The answer must be every line of the records in which the string "rowCoord" appears.

Plain-text document sources
----

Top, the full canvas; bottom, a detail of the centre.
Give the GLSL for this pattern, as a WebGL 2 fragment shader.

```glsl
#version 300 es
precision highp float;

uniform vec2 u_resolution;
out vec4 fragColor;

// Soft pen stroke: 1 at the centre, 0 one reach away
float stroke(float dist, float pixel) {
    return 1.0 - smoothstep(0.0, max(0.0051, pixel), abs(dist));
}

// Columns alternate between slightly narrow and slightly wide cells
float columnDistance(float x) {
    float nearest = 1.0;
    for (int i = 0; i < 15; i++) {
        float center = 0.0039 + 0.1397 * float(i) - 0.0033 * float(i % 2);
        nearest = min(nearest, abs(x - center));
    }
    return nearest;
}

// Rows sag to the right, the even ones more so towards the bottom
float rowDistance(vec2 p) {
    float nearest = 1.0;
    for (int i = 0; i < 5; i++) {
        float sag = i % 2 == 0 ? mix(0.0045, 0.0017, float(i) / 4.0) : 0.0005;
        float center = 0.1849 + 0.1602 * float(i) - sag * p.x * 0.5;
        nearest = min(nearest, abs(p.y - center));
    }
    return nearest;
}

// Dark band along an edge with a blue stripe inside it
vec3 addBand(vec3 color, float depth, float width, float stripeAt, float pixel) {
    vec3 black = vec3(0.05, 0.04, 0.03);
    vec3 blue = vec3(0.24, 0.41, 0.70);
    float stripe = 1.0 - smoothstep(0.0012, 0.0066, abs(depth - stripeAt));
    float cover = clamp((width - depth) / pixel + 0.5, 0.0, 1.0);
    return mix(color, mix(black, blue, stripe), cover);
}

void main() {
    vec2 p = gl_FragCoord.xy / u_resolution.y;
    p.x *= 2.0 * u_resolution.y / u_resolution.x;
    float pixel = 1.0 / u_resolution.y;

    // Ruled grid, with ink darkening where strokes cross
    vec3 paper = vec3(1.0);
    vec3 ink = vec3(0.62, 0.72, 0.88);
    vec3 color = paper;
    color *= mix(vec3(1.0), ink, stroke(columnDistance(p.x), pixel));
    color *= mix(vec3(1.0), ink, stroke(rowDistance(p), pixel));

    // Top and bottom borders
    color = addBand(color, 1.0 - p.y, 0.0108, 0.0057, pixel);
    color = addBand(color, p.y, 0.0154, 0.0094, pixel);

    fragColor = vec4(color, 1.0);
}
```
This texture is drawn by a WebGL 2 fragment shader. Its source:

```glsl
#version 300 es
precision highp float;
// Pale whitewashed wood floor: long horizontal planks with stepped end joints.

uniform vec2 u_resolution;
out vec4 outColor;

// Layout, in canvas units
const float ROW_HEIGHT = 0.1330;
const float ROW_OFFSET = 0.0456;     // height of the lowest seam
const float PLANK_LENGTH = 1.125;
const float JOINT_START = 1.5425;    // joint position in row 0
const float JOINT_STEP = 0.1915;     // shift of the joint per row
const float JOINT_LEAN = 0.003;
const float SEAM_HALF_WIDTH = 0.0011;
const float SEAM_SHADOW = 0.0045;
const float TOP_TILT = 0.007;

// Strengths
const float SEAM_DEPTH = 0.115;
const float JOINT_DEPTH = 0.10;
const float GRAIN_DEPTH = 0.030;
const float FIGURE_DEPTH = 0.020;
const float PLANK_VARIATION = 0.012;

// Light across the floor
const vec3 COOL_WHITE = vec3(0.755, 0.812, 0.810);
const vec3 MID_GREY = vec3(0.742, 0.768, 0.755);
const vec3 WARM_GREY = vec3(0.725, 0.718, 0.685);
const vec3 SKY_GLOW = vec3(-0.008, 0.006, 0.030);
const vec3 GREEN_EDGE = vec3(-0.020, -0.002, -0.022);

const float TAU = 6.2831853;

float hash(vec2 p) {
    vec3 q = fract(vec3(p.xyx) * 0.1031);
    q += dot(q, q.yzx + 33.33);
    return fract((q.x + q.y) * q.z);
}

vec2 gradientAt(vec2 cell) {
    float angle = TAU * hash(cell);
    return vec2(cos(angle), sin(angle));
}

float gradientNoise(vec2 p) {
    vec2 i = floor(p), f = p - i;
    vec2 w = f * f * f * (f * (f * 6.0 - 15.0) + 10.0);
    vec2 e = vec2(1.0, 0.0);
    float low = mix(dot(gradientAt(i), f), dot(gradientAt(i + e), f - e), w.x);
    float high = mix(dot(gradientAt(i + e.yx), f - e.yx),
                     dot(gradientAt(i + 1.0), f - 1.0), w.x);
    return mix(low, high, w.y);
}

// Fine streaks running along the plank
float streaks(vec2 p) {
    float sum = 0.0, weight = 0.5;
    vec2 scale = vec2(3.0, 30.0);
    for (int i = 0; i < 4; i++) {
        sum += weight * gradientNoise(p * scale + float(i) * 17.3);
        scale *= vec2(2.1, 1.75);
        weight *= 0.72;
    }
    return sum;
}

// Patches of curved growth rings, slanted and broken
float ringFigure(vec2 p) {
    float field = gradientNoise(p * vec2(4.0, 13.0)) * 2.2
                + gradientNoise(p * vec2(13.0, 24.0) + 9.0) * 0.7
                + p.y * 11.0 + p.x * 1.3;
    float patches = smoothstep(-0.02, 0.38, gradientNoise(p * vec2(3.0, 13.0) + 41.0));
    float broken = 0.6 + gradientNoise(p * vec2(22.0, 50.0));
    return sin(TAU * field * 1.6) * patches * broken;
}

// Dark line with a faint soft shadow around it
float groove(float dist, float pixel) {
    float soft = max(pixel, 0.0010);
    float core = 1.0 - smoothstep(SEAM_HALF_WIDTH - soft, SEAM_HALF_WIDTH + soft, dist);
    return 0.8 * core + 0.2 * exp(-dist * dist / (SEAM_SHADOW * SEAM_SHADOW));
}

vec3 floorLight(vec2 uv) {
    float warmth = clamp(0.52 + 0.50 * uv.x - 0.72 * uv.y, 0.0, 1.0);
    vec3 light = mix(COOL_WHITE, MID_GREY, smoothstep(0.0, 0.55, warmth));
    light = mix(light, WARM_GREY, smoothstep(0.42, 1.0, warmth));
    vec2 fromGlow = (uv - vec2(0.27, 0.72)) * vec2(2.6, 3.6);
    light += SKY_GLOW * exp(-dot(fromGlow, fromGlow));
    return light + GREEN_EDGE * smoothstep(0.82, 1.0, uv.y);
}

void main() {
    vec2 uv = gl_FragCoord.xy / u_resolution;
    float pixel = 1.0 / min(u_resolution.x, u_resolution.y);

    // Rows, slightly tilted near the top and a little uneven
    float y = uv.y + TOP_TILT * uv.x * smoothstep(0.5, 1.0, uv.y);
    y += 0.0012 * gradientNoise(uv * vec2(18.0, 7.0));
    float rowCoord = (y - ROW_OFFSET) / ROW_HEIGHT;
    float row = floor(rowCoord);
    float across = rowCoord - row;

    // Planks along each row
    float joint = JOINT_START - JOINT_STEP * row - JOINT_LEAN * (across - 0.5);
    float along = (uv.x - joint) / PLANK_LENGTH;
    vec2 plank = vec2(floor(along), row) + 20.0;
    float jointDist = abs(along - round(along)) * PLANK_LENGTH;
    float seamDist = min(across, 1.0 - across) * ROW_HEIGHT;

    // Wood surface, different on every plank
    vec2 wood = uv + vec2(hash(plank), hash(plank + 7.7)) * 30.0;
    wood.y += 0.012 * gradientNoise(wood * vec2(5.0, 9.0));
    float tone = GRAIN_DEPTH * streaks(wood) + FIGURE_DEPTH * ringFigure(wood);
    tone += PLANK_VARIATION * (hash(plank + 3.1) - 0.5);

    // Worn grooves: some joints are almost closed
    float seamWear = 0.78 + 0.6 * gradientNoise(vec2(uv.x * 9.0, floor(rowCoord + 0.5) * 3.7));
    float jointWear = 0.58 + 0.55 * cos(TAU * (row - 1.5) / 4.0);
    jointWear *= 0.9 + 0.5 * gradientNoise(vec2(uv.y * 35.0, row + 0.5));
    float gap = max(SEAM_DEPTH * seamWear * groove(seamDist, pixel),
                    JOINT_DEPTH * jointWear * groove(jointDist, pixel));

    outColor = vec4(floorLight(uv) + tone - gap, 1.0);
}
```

----

## [Answer to this task]
    float rowCoord = (y - ROW_OFFSET) / ROW_HEIGHT;
    float row = floor(rowCoord);
    float across = rowCoord - row;
    float seamWear = 0.78 + 0.6 * gradientNoise(vec2(uv.x * 9.0, floor(rowCoord + 0.5) * 3.7));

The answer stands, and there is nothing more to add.